One could argue that every hospital benefits a community, but so does every other business that provides services to community members. They don’t all receive tax benefits that are equivocal to that of a charity. While there are some hospitals that run purely from charitable contributions, most are businesses capable of making a profit; and therefore, they do not deserve property or income tax exemptions. No only should hospitals not receive the tax exemptions of charitable organizations, but they should not be even considered a charity unless they are purely charitable. This will increase the drive that hospitals have to reduce costs and increase competitiveness, which will trickle down to other predatory businesses that thrive in the medical setting.

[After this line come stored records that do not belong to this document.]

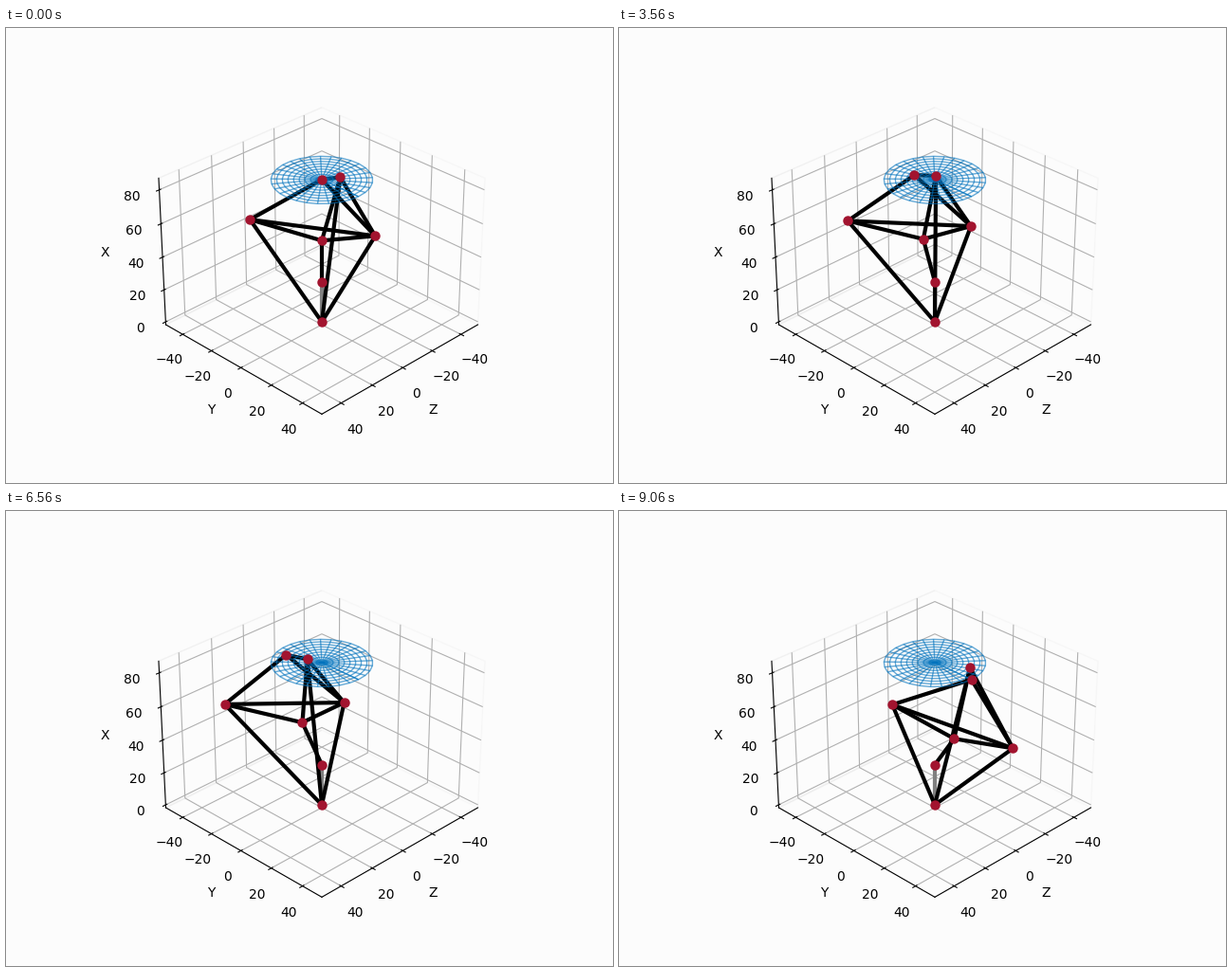
Recreate the animation shown at these times as a matplotlib script. Size 640 by 480 pixels, loop 9.16 s.

```python
import matplotlib.pyplot as plt
import numpy as np
from matplotlib.animation import FuncAnimation

# Timing in ms: a rest pose, then circles of growing radius
LOOP, INTERVAL = 9160, 40
REST, STEP = 160, 100
CIRCLES, POINTS = 9, 10

# Spatial inversor: pole at the origin, crank around PIVOT
CRANK = 25.0
HEIGHT = 86.0                     # plane traced by the tip
REACH = 23.0                      # largest circle in that plane
POWER = 2 * CRANK * HEIGHT        # |pole-inner| * |pole-tip|
RING = 33.6                       # elbow circle radius at rest
ARM2 = (CRANK + HEIGHT / 2) ** 2 + RING ** 2
CHORD = np.sqrt(3) * RING         # bars between neighbouring elbows

POLE = np.zeros(3)
PIVOT = np.array([0, 0, CRANK])
UP = np.array([0, 0, 1.0])
SIDE = np.array([0, 1.0, 0])

BG, BLUE, RED = "#fcfcfc", "#0072BD", "#A2142F"

# Joints: 0 pole, 1 pivot, 2 inner, 3 tip, 4-6 elbows
BARS = [(0, 4), (0, 5), (0, 6), (2, 4), (2, 5), (2, 6),
        (3, 4), (3, 5), (3, 6), (4, 5), (5, 6), (1, 2)]


def tip_at(t):
    if t < REST:
        return HEIGHT * UP
    circle, i = divmod(int((t - REST) // STEP), POINTS)
    r = REACH * (circle + 1) / CIRCLES
    a = 2 * np.pi * i / (POINTS - 1)
    return np.array([r * np.sin(a), r * np.cos(a), HEIGHT])


def joints(tip):
    dist = np.linalg.norm(tip)
    u = tip / dist
    inner = POWER / dist
    mid = (dist + inner) / 2
    radius = np.sqrt(ARM2 - mid ** 2)

    # Frame across the axis, tilted with it without twist
    e1 = SIDE - (u @ SIDE) / (1 + u[2]) * (u + UP)
    e2 = np.cross(e1, u)
    spread = 2 * np.arcsin(CHORD / (2 * radius))
    elbows = [mid * u + radius * (np.cos(a) * e1 + np.sin(a) * e2)
              for a in (spread, 0, -spread)]
    return np.array([POLE, PIVOT, inner * u, tip, *elbows])


def padded(lo, hi):
    pad = (hi - lo) / 48
    return lo - pad, hi + pad


fig = plt.figure(figsize=(6.4, 4.8), dpi=100, facecolor=BG)
ax = fig.add_subplot(projection="3d")
ax.set_facecolor(BG)
ax.view_init(elev=30, azim=45)
ax.set(xlim=padded(-50, 50), ylim=padded(-50, 50), zlim=padded(0, 85),
       xticks=range(-40, 41, 20), yticks=range(-40, 41, 20),
       zticks=range(0, 81, 20), xlabel="Z", ylabel="Y", zlabel="X")
for axis in (ax.xaxis, ax.yaxis, ax.zaxis):
    axis.pane.set_fill(False)

# Reachable disc
rr, aa = np.meshgrid(np.linspace(0, REACH, 10), np.linspace(0, 2 * np.pi, 30))
ax.plot_wireframe(rr * np.sin(aa), rr * np.cos(aa), np.full_like(rr, HEIGHT),
                  color=BLUE, alpha=0.6, linewidth=1)

ax.plot(*np.array([POLE, PIVOT]).T, color="gray", lw=3)
bars = [ax.plot([], [], [], color="black", lw=3)[0] for _ in BARS]
dots, = ax.plot([], [], [], "o", color=RED, ms=6, mew=1.5, zorder=10)


def update(n):
    p = joints(tip_at(n * INTERVAL + INTERVAL / 2))
    for line, ends in zip(bars, BARS):
        line.set_data_3d(*p[list(ends)].T)
    dots.set_data_3d(*p.T)
    return [*bars, dots]


anim = FuncAnimation(fig, update, frames=LOOP // INTERVAL, interval=INTERVAL,
                     init_func=lambda: update(0), repeat=True, repeat_delay=0)
plt.show()
```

Most hospitals are fee-for-service, meaning they charge for what they provide. This means they are expecting a profit. The not-for-profit status of many of these organizations has been called into question, as it seems they are reallocating assets to make their hospitals seem more charitable than they are. As a result, predatory organizations such as pharmaceutical companies, make loads of money from taxpayers. Due to the tax exemptions hospitals can receive, these companies are free to profit from the increased availability of funds to the hospital. That is why there should not be any standard to meet tax-exempt status other than that of full charity. Hospitals are not scrutinizing the prices of equipment and drugs, so the prices are going up.
The idea that hospitals don’t help the community is absurd, but they do not help without expectations of profit. Therefore, unless a hospital is purely run on charity, it should not receive property or income tax exemptions. This only leads to the maximization of healthcare costs and disproportionate care to those who have more economic resources. Providing tax exemption to facilities who accept payment for their services perpetuates the high healthcare costs problem.